Christian Ademius-Kjellén

Eric, it still doesn’t make sense to me how MOE can be multiple times higher than a force that breaks the wood, MOR. According to the illustration of them both in your book, they look like they´re benchmarked exactly the same way. A wood blank supported on both sides and a force put perpendicular to the wood blank´s center. MOE bends it so you only measure the force to the point of where the wood bends, right? But how can then a force so strong bend the blank where a lower force which MOR tends to be break it? It… Read more »


which wood has highest moduls of rupture


Eric – What is the difference between the modulus of rupture vs. the Fb bending force. I have a book that lists them both.


The MOR is the stress in the wood when it physically breaks. Fb, which is the allowable bending stress, is the nominal bending stress that is used in the design equations in accordance with the NDS. There is a very large factor of safety for wood due to the variable nature of wood


What are the factors of safety? More specifically for bending? How would I be able to determine the allowable bending if I was only given the MOR?


Divide by about 2 to get to the proportional limit (it varies by species in actual fact), and divide by roughly 4 for a working stress for dry clear straight grained unnotched specimens.
Better yet, look it up in an appropriate handbook!


What is the size of the sample and specifics of the fulcrum points (Distance, length, shape) Also, I’m guessing that the MOR number is the highest force reached and not the force being applied at the time of rupture, is this correct?

Ernie Smith

First and foremost, thank you for compiling, formatting and sharing this data publicly. The data is incredibly useful.

Second, can you point me to some additional resources that explain how the MOR tests are done for wood? I am curious how specimens are selected, what grain direction is used, size of test pieces, sample size, etc.

Again, thank you for this wonderful resource.


Christina Foley

What is the specimen size used to determine MOR presented here. I’m assuming 20 x 20 x360 mm, can you verify?
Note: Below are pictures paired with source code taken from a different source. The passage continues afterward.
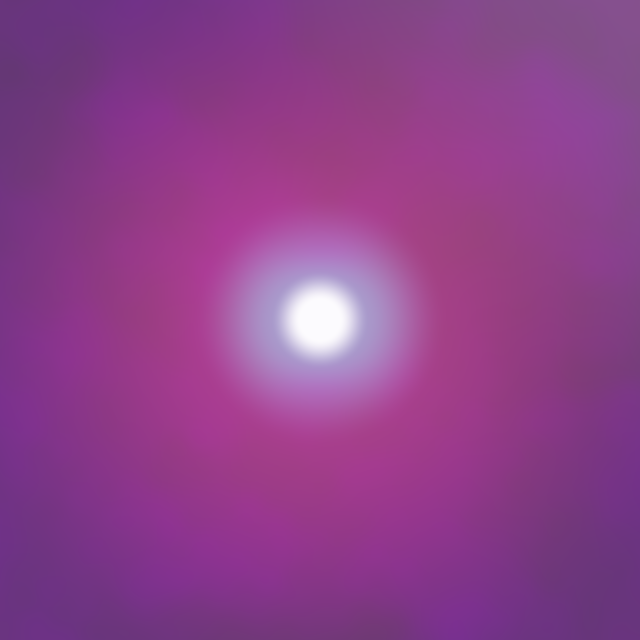
Write a Shadertoy shader that draws this background.

```glsl
const vec3 VIOLET = vec3(0.42, 0.20, 0.51);
const vec3 MAGENTA = vec3(0.64, 0.23, 0.53);
const vec3 HALO_BLUE = vec3(0.66, 0.61, 0.80);
const vec3 HALO_PURPLE = vec3(0.69, 0.50, 0.80);
const vec3 CORE_WHITE = vec3(0.99, 0.985, 0.995);
const vec3 CORNER_LIGHT = vec3(0.11, 0.11, 0.06);
const vec3 CLOUD_TINT = vec3(0.030, -0.018, 0.058);
const vec2 CLOUD_OFFSET = vec2(3.7, 8.2);
const float CLOUD_SCALE = 6.0;
const float CLOUD_STRENGTH = 1.5;
const float BLOOM_RADIUS = 0.20;
const float BLOOM_STRENGTH = 0.045;
const int OCTAVES = 3;

float hash(vec2 cell) {
    vec3 q = fract(cell.xyx * 0.1031);
    q += dot(q, q.yzx + 33.33);
    return fract((q.x + q.y) * q.z);
}

float valueNoise(vec2 p) {
    vec2 cell = floor(p);
    vec2 f = fract(p);
    f = f * f * f * (f * (f * 6.0 - 15.0) + 10.0);
    float low = mix(hash(cell), hash(cell + vec2(1.0, 0.0)), f.x);
    float high = mix(hash(cell + vec2(0.0, 1.0)), hash(cell + vec2(1.0)), f.x);
    return mix(low, high, f.y);
}

// Layered noise, centred on zero
float clouds(vec2 p) {
    float sum = 0.0;
    float amplitude = 1.0;
    for (int i = 0; i < OCTAVES; i++) {
        sum += amplitude * (valueNoise(p) - 0.5);
        p = mat2(0.8, 0.6, -0.6, 0.8) * p * 2.0 + 5.3;
        amplitude *= 0.45;
    }
    return sum;
}

void mainImage(out vec4 fragColor, in vec2 fragCoord) {
    vec2 p = (fragCoord - 0.5 * iResolution.xy) / min(iResolution.x, iResolution.y);
    float r = length(p);

    // Warm centre fading to violet edges, lighter at the upper right
    vec3 color = mix(MAGENTA, VIOLET, smoothstep(0.15, 0.65, r));
    color += CORNER_LIGHT * smoothstep(0.2, 1.0, p.x + p.y);

    // Soft nebula patches
    float cloud = clouds(p * CLOUD_SCALE + CLOUD_OFFSET);
    color += CLOUD_TINT * CLOUD_STRENGTH * cloud;

    // Wide bloom and blue halo, purple above and below
    color += BLOOM_STRENGTH * exp(-r * r / (BLOOM_RADIUS * BLOOM_RADIUS));
    float upright = p.y * p.y / max(r * r, 1e-5);
    float purple = upright * upright * smoothstep(0.05, 0.12, r);
    vec3 halo = mix(HALO_BLUE, HALO_PURPLE, purple);
    color = mix(color, halo, 1.0 - smoothstep(0.06, 0.20, r));

    // Bright core
    color = mix(color, CORE_WHITE, 1.0 - smoothstep(0.03, 0.077, r));

    fragColor = vec4(clamp(color, 0.0, 1.0), 1.0);
}
```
Thank you!

student that needs help

for a school project i need to develop my own furniture but i have trouble with the MOR.
width length & depth should have impact on the amount of pascal it can withstand, but when i go to Wikipedia it says Pa = n/m^2 wich means that only depth and length have influence on the MOR
what should i do when i need to know how thick i need to make my table for more than 4 students to sit on

Para Koirala

does 0.075 makes sense for the MOR of LVL?


what is the modulus of rupture of orange tree?

Sakura Chan

so thats means the higher the MOR value, higher the wood strength. Is it sir? because I’m still confuse. Thanks for the reply.


sir, which wood has the highest modulus of rapture count and that too in Mpa?